He is a board member of the journals General Philosophy of Science, European Journal of Philosophy of Science, Journal for the History of Philosophy of Science.

He is the project leader of research projects on the history of philosophy of science, of the Forum Contemporary History of the University of Vienna at the Department of Contemporary History, which he headed from 2001 to 2008 and where he is in charge of a commission investigating the history of the Vienna University on the occasion of its 650th anniversary in 2015. In addition, Stadler leads the scientific advisory board of the Austrian Society of Exile Studies.[4]

Visiting professorships[edit]

Stadler was visiting professor at the Humboldt University Berlin (Department of Philosophy), the University of Minnesota (Minnesota Center for Philosophy of Science and Center for Austrian Studies), and fellow at the University of Helsinki (Helsinki Collegium for Advanced Studies).

Awards[edit]

In 2014 Stadler was awarded the Grand Decoration of Honour for Services to the Republic of Austria.[5]

Publications (selection)[edit]

Author:

  • Vom Positivismus zur 'Wissenschaftlichen Weltauffassung'. Am Beispiel der Wirkungsgeschichte von Ernst Mach in Österreich von 1895 bis 1934. Löcker, Wien/München 1982. ISBN 3-85409-038-2
  • Studien zum Wiener Kreis. Ursprung, Entwicklung und Wirkung des Logischen Empirismus im Kontext. Suhrkamp, Frankfurt am Main 1997. ISBN 3-518-58207-0
  • The Vienna Circle. Studies in the Origins, Development, and Influence of Logical Empiricism. Springer, Wien and New York 2001. ISBN 3-211-83243-2
  • El Círculo de Viena. Empirismo lógico, ciencia, cultura y politica. Fondo de cultura Económica. Chile 2011. ISBN 978-956-289-085-4

Series Editor:

  • (Ed.): Institute Vienna Circle Yearbook. Springer Dordrecht 1993ff.
  • (Ed.): Ernst Mach Studienausgabe. Xenomoi Verlag, Berlin 2008ff. ISBN 978-3-936532-91-3
  • (Ed.): Emigration – Exil – Kontinuität.

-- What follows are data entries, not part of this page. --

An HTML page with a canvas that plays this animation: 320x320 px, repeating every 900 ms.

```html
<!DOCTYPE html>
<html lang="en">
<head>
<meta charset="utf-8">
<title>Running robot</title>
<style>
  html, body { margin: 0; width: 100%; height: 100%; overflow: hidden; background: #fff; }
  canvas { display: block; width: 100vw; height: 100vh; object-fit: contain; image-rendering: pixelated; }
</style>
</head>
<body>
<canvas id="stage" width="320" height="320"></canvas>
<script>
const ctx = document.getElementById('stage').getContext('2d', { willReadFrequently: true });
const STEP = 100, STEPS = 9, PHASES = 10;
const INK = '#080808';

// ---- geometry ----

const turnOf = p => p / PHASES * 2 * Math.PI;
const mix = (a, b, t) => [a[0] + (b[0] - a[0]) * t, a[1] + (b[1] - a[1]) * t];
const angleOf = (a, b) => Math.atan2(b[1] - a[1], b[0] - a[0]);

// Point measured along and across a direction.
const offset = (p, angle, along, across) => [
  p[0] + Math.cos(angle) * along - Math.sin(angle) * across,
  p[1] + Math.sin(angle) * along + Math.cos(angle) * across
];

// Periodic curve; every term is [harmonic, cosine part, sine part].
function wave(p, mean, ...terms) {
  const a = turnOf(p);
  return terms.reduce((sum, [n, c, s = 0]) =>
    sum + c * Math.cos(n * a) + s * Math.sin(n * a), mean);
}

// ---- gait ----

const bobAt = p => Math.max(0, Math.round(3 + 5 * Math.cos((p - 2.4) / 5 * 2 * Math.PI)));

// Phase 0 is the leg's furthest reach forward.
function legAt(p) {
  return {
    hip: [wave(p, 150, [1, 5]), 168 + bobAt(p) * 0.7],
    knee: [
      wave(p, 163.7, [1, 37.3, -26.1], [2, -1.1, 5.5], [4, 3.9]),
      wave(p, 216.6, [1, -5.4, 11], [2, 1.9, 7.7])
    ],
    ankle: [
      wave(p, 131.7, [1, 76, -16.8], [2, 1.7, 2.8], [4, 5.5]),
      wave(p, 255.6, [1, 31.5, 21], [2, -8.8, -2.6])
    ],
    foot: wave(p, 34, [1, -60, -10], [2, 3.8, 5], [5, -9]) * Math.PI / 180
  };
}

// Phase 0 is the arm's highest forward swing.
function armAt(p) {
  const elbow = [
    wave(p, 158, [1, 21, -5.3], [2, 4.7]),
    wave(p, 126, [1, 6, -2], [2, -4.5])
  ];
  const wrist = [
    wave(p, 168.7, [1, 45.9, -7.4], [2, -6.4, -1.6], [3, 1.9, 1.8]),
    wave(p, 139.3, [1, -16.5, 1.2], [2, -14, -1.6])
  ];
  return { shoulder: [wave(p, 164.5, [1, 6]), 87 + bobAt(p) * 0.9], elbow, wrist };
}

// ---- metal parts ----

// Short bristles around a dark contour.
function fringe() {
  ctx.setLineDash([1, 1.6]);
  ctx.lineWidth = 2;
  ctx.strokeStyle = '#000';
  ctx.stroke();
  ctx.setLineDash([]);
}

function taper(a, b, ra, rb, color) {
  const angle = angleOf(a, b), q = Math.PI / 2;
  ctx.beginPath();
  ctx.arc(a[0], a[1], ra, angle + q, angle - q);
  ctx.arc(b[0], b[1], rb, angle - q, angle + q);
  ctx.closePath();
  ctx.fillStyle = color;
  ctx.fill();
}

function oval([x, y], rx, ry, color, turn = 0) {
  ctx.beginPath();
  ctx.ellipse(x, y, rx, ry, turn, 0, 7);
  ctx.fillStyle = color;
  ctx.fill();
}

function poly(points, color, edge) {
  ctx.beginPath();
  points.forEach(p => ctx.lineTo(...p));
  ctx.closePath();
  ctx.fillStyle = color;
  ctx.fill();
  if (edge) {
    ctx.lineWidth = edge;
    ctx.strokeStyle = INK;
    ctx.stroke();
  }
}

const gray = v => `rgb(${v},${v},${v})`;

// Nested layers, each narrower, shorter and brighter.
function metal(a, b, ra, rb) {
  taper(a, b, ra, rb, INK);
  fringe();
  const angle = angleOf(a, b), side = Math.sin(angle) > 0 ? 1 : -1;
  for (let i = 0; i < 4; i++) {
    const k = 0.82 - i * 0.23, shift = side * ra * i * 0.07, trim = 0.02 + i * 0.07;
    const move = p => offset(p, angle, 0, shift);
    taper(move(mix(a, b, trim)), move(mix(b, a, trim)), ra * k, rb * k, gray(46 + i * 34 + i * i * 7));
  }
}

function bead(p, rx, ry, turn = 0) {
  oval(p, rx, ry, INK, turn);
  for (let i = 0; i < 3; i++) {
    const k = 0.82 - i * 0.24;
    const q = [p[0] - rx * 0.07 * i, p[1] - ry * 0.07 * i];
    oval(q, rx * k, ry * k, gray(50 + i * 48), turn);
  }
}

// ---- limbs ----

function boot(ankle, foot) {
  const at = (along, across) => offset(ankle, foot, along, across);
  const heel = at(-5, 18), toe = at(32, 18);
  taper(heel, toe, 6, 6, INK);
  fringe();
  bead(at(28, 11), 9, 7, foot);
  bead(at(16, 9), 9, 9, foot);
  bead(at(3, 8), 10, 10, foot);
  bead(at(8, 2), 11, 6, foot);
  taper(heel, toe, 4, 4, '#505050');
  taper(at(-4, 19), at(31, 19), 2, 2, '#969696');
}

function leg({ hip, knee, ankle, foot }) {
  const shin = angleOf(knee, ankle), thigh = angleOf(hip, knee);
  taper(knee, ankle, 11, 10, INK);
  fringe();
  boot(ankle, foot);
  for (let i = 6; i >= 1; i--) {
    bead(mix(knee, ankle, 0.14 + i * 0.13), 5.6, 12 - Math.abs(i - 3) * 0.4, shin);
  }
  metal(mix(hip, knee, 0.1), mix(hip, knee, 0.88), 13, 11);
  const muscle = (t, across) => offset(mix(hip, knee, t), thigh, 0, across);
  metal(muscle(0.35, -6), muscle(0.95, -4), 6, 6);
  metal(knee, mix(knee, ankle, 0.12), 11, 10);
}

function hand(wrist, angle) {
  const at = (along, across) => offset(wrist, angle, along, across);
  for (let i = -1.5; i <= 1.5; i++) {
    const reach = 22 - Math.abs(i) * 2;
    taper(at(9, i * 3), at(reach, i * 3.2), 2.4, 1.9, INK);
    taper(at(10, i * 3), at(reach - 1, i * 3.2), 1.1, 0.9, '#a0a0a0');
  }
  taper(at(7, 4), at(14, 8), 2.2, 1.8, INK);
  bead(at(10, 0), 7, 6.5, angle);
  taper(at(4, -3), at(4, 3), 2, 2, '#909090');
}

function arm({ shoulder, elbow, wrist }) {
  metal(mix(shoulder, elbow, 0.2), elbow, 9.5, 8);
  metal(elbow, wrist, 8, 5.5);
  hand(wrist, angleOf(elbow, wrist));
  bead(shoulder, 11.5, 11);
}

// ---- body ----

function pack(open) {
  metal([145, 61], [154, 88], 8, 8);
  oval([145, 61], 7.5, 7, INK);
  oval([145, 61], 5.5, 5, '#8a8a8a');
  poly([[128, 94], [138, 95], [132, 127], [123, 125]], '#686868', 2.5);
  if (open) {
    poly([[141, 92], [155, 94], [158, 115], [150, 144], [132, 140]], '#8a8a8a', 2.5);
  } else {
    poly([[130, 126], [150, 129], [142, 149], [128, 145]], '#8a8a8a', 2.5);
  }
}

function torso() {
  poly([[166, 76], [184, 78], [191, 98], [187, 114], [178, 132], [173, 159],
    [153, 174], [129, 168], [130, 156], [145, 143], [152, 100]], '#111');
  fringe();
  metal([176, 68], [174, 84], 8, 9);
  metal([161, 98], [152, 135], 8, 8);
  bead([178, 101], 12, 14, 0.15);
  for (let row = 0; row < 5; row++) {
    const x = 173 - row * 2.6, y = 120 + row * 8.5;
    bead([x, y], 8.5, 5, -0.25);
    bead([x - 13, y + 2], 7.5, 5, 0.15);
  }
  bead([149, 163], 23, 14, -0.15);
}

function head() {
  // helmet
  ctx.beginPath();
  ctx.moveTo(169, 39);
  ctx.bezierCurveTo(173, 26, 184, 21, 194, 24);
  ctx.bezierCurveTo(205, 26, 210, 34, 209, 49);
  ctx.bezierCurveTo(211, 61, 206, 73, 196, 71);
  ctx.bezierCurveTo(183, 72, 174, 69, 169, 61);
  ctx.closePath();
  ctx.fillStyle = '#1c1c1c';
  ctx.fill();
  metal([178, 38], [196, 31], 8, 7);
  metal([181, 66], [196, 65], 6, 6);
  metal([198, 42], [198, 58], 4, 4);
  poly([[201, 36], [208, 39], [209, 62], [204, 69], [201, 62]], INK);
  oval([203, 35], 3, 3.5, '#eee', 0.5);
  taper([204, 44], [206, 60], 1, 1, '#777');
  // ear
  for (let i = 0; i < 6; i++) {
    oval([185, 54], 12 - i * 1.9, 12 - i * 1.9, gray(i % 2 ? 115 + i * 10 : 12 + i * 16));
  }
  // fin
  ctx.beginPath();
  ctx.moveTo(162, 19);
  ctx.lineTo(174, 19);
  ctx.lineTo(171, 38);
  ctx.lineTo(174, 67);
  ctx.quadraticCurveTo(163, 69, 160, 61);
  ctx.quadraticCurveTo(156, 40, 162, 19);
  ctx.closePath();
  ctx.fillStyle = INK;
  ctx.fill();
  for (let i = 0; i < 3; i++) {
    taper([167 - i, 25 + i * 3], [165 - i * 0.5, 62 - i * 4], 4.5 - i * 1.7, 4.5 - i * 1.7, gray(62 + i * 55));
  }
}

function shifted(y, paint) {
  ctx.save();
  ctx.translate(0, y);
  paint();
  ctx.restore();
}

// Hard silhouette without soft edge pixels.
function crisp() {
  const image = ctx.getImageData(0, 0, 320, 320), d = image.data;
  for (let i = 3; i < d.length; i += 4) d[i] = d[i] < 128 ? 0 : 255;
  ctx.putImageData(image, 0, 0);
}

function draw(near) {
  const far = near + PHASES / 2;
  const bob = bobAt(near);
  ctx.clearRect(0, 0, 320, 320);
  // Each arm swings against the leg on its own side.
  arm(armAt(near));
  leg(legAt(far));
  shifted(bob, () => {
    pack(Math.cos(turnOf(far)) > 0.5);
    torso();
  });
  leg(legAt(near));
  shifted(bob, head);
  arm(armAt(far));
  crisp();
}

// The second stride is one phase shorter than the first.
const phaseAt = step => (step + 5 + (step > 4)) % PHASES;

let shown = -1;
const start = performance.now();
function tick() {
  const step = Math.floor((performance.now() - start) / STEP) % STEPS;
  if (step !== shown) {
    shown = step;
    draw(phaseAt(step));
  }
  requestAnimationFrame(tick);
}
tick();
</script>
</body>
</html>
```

Schriften zur zeitgeschichtlichen Kultur- und Wissenschaftsforschung. LIT Verlag 2004ff.
  • (Co-ed. with Hans-Jürgen Wendel): Moritz Schlick. Kritische Gesamtausgabe. Springer, Wien und New York, 2006ff. ISBN 978-3-211-29789-6

Editor (Selection):

  • (Ed.): Kontinuität und Bruch 1938 - 1945 - 1955. Beiträge zur österreichischen Kultur- und Wissenschaftsgeschichte. LIT-Verlag, Münster 2004. ISBN 3-8258-7489-3
  • (Ed.): Vertriebene Vernunft. Emigration und Exil österreichischer Wissenschaft. 2 Volumes. Jugend und Volk, Wien/München 1987/88. New Edition: LIT-Verlag 2004. ISBN 3-8258-7373-0
  • (Ed.): Vertreibung, Transformation und Rückkehr der Wissenschaftstheorie am Beispiel von Rudolf Carnap und Wolfgang Stegmüller. LIT-Verlag, Wien 2010. ISBN 978-3-643-50165-3
  • (Co-ed. with Kurt R. Fischer): Paul Feyerabend. Ein Philosoph aus Wien. Springer, Wien/New York: 2006. ISBN 3-211-29759-6
  • (Co-ed. with Eric Kandel, Walter Kohn, Fritz Stern und Anton Zeilinger): Österreichs Umgang mit dem Nationalsozialismus. Die Folgen für die naturwissenschaftliche und humanistische Lehre. Springer, Wien/New York 2004. ISBN 3-211-21537-9

References[edit]

External links[edit]